## [DATA EXTRACT]

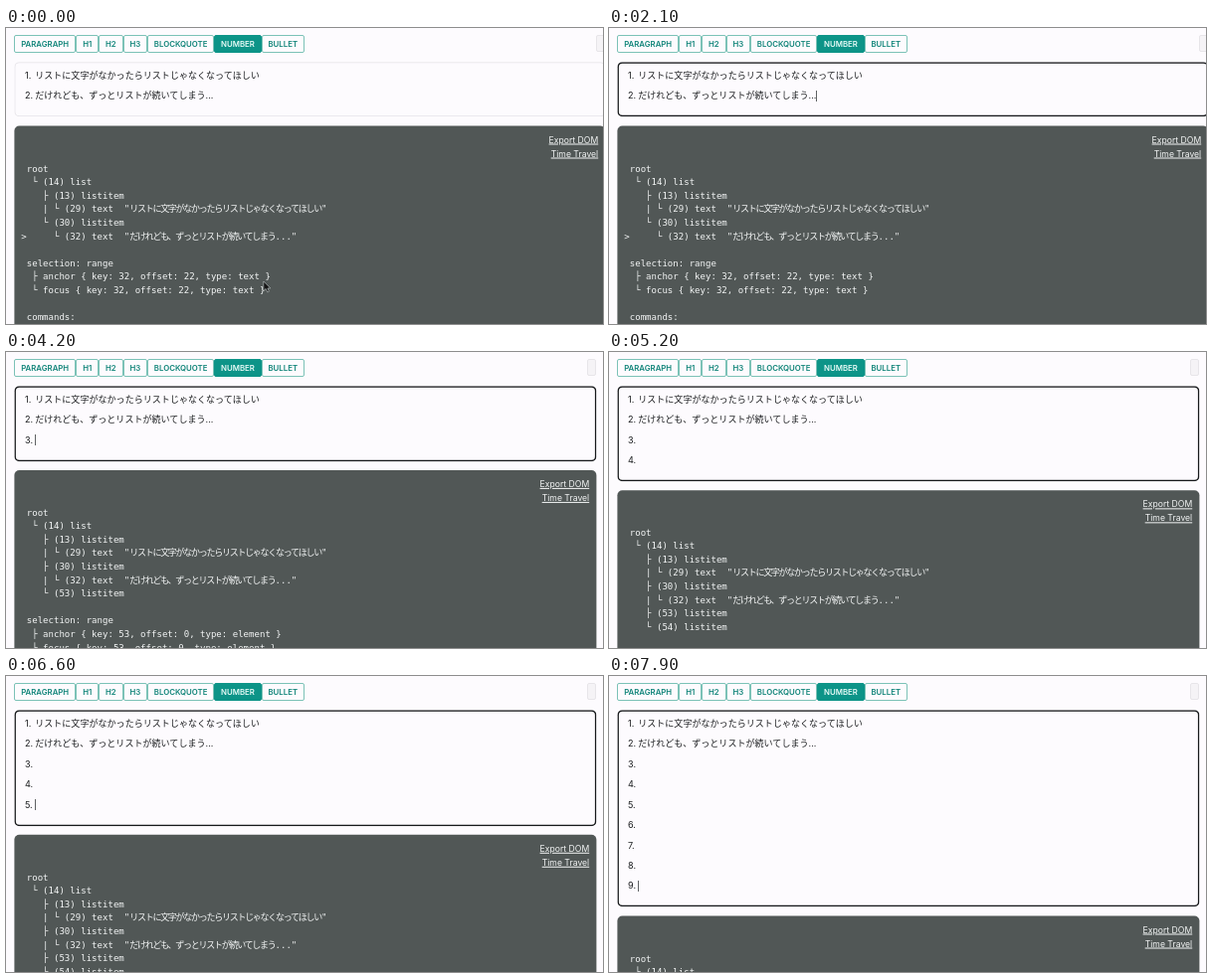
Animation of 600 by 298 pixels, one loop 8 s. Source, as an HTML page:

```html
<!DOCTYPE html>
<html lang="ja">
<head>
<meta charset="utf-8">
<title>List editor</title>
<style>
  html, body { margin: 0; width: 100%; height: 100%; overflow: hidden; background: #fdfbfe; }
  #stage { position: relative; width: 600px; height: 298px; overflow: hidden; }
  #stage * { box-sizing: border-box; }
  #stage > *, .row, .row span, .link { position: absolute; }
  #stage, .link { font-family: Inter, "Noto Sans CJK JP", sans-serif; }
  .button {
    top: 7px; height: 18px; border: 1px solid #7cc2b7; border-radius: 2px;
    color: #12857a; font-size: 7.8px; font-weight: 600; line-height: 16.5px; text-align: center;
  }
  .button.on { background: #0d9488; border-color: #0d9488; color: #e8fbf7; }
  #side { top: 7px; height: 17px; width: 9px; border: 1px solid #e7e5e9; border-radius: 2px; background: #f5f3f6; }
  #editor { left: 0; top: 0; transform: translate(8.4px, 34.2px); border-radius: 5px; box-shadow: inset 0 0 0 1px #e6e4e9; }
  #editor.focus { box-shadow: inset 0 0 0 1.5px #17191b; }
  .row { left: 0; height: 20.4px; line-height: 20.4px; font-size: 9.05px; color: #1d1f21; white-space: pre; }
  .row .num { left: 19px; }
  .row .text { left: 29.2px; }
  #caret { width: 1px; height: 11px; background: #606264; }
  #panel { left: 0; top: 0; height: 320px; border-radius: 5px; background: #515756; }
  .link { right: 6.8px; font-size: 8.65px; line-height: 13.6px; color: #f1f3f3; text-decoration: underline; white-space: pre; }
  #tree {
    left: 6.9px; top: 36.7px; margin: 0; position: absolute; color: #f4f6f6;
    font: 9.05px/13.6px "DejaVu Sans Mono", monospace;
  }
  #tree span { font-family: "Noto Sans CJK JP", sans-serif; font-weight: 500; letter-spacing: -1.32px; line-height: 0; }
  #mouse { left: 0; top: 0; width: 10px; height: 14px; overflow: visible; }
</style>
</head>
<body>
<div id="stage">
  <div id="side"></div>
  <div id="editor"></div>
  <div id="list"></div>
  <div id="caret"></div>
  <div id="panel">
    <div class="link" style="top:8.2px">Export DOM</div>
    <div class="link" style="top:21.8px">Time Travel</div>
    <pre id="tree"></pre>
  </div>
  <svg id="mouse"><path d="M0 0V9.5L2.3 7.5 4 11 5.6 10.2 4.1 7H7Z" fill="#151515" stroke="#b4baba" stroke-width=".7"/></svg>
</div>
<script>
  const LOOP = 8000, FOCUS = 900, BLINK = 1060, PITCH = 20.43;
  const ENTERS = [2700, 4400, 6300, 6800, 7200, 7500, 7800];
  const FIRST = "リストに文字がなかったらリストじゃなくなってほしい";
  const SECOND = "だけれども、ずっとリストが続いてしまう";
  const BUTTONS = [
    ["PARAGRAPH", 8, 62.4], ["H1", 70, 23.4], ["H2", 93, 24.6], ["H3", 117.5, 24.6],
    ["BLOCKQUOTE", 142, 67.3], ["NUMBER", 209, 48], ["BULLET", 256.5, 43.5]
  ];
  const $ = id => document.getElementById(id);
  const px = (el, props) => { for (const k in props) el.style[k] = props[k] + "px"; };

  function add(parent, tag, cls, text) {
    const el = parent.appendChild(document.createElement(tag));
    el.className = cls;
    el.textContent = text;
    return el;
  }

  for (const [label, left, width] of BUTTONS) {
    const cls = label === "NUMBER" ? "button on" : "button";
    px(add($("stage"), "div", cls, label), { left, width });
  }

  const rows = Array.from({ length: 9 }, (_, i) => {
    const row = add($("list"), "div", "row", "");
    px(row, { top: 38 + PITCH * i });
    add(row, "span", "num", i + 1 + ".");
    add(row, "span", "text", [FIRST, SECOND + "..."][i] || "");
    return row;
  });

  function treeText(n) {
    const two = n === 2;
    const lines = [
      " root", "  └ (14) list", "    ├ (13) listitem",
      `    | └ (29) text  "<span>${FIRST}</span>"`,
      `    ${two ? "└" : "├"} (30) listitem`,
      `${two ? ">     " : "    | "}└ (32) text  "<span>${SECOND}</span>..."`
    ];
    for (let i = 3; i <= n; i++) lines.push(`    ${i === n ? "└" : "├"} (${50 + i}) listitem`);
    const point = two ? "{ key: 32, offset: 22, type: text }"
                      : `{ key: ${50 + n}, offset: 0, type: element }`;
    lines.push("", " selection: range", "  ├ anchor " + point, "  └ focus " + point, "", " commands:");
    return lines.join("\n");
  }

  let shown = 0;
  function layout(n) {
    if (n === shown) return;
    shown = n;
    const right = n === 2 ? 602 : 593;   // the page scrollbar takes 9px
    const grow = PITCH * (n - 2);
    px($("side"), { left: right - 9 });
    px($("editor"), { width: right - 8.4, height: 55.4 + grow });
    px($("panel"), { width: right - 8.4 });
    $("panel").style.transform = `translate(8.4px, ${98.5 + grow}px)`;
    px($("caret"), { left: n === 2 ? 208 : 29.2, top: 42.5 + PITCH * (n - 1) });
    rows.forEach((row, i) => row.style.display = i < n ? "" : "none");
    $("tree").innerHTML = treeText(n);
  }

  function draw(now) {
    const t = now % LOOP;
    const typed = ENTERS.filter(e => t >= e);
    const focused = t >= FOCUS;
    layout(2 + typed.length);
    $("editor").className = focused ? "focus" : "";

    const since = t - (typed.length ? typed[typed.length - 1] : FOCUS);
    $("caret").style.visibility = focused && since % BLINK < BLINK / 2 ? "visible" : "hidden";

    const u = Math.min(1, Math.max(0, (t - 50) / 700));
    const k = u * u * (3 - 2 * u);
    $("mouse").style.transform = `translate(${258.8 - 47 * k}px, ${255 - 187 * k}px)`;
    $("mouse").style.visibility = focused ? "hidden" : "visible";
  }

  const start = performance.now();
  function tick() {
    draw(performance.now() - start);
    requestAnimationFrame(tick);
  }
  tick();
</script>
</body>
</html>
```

## [WHAT IS REQUIRED]
Each line that mentions the string "length" must be copied from the listing.

## [RESULT]
  const rows = Array.from({ length: 9 }, (_, i) => {
    layout(2 + typed.length);
    const since = t - (typed.length ? typed[typed.length - 1] : FOCUS);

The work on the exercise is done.